YOUR TASK
Keep the lines exact and the pictures out as you repeat the following listing.

= = = = =

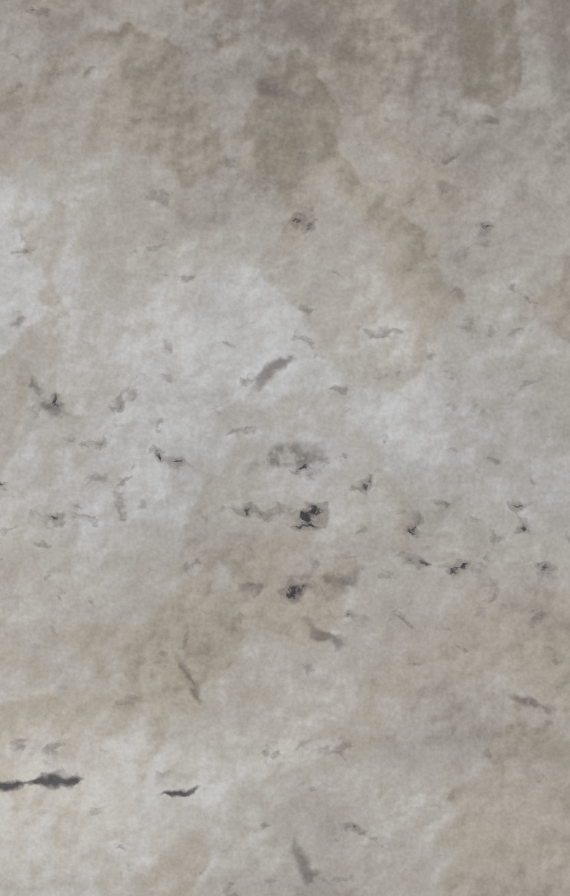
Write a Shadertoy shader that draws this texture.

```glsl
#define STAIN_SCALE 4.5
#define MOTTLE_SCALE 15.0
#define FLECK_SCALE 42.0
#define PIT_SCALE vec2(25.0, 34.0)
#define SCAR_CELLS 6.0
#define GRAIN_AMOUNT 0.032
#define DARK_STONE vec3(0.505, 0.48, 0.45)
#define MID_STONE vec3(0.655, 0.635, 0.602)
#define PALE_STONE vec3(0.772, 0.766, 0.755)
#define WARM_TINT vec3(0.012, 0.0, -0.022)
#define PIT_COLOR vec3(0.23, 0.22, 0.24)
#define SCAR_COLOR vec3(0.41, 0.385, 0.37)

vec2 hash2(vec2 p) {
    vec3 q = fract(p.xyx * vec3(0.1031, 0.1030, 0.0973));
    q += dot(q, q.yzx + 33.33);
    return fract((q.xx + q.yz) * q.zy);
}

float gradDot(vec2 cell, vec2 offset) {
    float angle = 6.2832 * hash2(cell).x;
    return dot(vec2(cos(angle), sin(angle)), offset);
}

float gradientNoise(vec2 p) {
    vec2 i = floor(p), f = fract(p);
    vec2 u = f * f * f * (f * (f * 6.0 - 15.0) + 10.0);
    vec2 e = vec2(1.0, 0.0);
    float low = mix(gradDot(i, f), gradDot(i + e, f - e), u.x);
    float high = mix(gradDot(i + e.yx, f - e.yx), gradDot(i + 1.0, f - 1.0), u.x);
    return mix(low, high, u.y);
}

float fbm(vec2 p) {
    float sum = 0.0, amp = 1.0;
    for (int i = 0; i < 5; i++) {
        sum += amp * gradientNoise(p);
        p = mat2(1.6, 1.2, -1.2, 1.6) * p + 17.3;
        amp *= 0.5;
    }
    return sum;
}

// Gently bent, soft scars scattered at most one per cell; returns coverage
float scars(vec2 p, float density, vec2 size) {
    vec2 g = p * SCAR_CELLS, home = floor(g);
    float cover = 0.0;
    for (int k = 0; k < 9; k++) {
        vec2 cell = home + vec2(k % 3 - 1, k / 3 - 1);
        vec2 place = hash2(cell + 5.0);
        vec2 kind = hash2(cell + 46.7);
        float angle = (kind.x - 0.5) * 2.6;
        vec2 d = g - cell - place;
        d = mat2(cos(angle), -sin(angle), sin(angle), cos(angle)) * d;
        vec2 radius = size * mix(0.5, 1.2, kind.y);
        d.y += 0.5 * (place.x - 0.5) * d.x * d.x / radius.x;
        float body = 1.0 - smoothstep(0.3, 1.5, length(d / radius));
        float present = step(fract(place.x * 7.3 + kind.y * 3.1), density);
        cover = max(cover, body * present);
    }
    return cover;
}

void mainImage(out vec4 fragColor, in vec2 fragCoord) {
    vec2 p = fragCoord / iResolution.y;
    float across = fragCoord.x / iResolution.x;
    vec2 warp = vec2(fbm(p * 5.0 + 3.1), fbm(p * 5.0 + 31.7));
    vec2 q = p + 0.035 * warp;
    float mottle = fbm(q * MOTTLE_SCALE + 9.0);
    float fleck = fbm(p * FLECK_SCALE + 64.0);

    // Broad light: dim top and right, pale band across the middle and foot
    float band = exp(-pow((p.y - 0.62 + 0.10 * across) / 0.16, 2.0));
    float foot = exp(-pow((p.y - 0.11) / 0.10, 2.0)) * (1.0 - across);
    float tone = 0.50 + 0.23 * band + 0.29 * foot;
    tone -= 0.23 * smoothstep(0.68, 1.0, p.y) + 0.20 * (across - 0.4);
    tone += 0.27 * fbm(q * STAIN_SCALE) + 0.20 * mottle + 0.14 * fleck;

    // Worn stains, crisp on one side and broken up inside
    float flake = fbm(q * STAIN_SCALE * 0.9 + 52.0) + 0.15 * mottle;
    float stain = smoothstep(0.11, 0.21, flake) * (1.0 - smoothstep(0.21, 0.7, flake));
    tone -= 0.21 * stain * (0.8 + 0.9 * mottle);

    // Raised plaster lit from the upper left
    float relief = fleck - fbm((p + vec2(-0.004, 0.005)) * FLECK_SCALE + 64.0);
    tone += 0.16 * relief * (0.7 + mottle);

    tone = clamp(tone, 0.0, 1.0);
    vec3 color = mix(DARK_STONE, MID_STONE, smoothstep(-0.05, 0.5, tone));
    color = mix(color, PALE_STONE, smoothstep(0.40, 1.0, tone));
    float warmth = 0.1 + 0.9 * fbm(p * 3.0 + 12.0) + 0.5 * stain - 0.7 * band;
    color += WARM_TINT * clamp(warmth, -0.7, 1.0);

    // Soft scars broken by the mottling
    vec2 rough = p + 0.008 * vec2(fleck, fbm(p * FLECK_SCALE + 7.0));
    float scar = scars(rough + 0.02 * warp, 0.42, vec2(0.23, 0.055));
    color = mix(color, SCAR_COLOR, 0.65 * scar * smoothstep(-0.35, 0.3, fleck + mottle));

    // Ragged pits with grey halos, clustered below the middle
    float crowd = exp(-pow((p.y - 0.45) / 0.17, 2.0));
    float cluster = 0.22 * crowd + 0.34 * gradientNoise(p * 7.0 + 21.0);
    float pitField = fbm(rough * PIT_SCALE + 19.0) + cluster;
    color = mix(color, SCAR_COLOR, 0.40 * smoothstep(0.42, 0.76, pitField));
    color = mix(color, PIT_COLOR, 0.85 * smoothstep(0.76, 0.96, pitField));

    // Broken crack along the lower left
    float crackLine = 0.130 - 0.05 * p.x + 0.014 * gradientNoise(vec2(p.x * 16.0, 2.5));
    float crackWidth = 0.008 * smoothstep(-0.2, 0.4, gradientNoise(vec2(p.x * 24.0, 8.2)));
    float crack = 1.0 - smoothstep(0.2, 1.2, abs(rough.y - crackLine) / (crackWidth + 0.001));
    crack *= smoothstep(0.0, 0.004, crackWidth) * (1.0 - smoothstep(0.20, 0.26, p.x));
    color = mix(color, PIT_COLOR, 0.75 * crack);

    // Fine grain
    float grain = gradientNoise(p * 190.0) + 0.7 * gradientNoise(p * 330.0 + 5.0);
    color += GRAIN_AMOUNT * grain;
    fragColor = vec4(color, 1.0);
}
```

= = = = =

ANSWER BOX
Write a Shadertoy shader that draws this texture.

```glsl
#define STAIN_SCALE 4.5
#define MOTTLE_SCALE 15.0
#define FLECK_SCALE 42.0
#define PIT_SCALE vec2(25.0, 34.0)
#define SCAR_CELLS 6.0
#define GRAIN_AMOUNT 0.032
#define DARK_STONE vec3(0.505, 0.48, 0.45)
#define MID_STONE vec3(0.655, 0.635, 0.602)
#define PALE_STONE vec3(0.772, 0.766, 0.755)
#define WARM_TINT vec3(0.012, 0.0, -0.022)
#define PIT_COLOR vec3(0.23, 0.22, 0.24)
#define SCAR_COLOR vec3(0.41, 0.385, 0.37)

vec2 hash2(vec2 p) {
    vec3 q = fract(p.xyx * vec3(0.1031, 0.1030, 0.0973));
    q += dot(q, q.yzx + 33.33);
    return fract((q.xx + q.yz) * q.zy);
}

float gradDot(vec2 cell, vec2 offset) {
    float angle = 6.2832 * hash2(cell).x;
    return dot(vec2(cos(angle), sin(angle)), offset);
}

float gradientNoise(vec2 p) {
    vec2 i = floor(p), f = fract(p);
    vec2 u = f * f * f * (f * (f * 6.0 - 15.0) + 10.0);
    vec2 e = vec2(1.0, 0.0);
    float low = mix(gradDot(i, f), gradDot(i + e, f - e), u.x);
    float high = mix(gradDot(i + e.yx, f - e.yx), gradDot(i + 1.0, f - 1.0), u.x);
    return mix(low, high, u.y);
}

float fbm(vec2 p) {
    float sum = 0.0, amp = 1.0;
    for (int i = 0; i < 5; i++) {
        sum += amp * gradientNoise(p);
        p = mat2(1.6, 1.2, -1.2, 1.6) * p + 17.3;
        amp *= 0.5;
    }
    return sum;
}

// Gently bent, soft scars scattered at most one per cell; returns coverage
float scars(vec2 p, float density, vec2 size) {
    vec2 g = p * SCAR_CELLS, home = floor(g);
    float cover = 0.0;
    for (int k = 0; k < 9; k++) {
        vec2 cell = home + vec2(k % 3 - 1, k / 3 - 1);
        vec2 place = hash2(cell + 5.0);
        vec2 kind = hash2(cell + 46.7);
        float angle = (kind.x - 0.5) * 2.6;
        vec2 d = g - cell - place;
        d = mat2(cos(angle), -sin(angle), sin(angle), cos(angle)) * d;
        vec2 radius = size * mix(0.5, 1.2, kind.y);
        d.y += 0.5 * (place.x - 0.5) * d.x * d.x / radius.x;
        float body = 1.0 - smoothstep(0.3, 1.5, length(d / radius));
        float present = step(fract(place.x * 7.3 + kind.y * 3.1), density);
        cover = max(cover, body * present);
    }
    return cover;
}

void mainImage(out vec4 fragColor, in vec2 fragCoord) {
    vec2 p = fragCoord / iResolution.y;
    float across = fragCoord.x / iResolution.x;
    vec2 warp = vec2(fbm(p * 5.0 + 3.1), fbm(p * 5.0 + 31.7));
    vec2 q = p + 0.035 * warp;
    float mottle = fbm(q * MOTTLE_SCALE + 9.0);
    float fleck = fbm(p * FLECK_SCALE + 64.0);

    // Broad light: dim top and right, pale band across the middle and foot
    float band = exp(-pow((p.y - 0.62 + 0.10 * across) / 0.16, 2.0));
    float foot = exp(-pow((p.y - 0.11) / 0.10, 2.0)) * (1.0 - across);
    float tone = 0.50 + 0.23 * band + 0.29 * foot;
    tone -= 0.23 * smoothstep(0.68, 1.0, p.y) + 0.20 * (across - 0.4);
    tone += 0.27 * fbm(q * STAIN_SCALE) + 0.20 * mottle + 0.14 * fleck;

    // Worn stains, crisp on one side and broken up inside
    float flake = fbm(q * STAIN_SCALE * 0.9 + 52.0) + 0.15 * mottle;
    float stain = smoothstep(0.11, 0.21, flake) * (1.0 - smoothstep(0.21, 0.7, flake));
    tone -= 0.21 * stain * (0.8 + 0.9 * mottle);

    // Raised plaster lit from the upper left
    float relief = fleck - fbm((p + vec2(-0.004, 0.005)) * FLECK_SCALE + 64.0);
    tone += 0.16 * relief * (0.7 + mottle);

    tone = clamp(tone, 0.0, 1.0);
    vec3 color = mix(DARK_STONE, MID_STONE, smoothstep(-0.05, 0.5, tone));
    color = mix(color, PALE_STONE, smoothstep(0.40, 1.0, tone));
    float warmth = 0.1 + 0.9 * fbm(p * 3.0 + 12.0) + 0.5 * stain - 0.7 * band;
    color += WARM_TINT * clamp(warmth, -0.7, 1.0);

    // Soft scars broken by the mottling
    vec2 rough = p + 0.008 * vec2(fleck, fbm(p * FLECK_SCALE + 7.0));
    float scar = scars(rough + 0.02 * warp, 0.42, vec2(0.23, 0.055));
    color = mix(color, SCAR_COLOR, 0.65 * scar * smoothstep(-0.35, 0.3, fleck + mottle));

    // Ragged pits with grey halos, clustered below the middle
    float crowd = exp(-pow((p.y - 0.45) / 0.17, 2.0));
    float cluster = 0.22 * crowd + 0.34 * gradientNoise(p * 7.0 + 21.0);
    float pitField = fbm(rough * PIT_SCALE + 19.0) + cluster;
    color = mix(color, SCAR_COLOR, 0.40 * smoothstep(0.42, 0.76, pitField));
    color = mix(color, PIT_COLOR, 0.85 * smoothstep(0.76, 0.96, pitField));

    // Broken crack along the lower left
    float crackLine = 0.130 - 0.05 * p.x + 0.014 * gradientNoise(vec2(p.x * 16.0, 2.5));
    float crackWidth = 0.008 * smoothstep(-0.2, 0.4, gradientNoise(vec2(p.x * 24.0, 8.2)));
    float crack = 1.0 - smoothstep(0.2, 1.2, abs(rough.y - crackLine) / (crackWidth + 0.001));
    crack *= smoothstep(0.0, 0.004, crackWidth) * (1.0 - smoothstep(0.20, 0.26, p.x));
    color = mix(color, PIT_COLOR, 0.75 * crack);

    // Fine grain
    float grain = gradientNoise(p * 190.0) + 0.7 * gradientNoise(p * 330.0 + 5.0);
    color += GRAIN_AMOUNT * grain;
    fragColor = vec4(color, 1.0);
}
```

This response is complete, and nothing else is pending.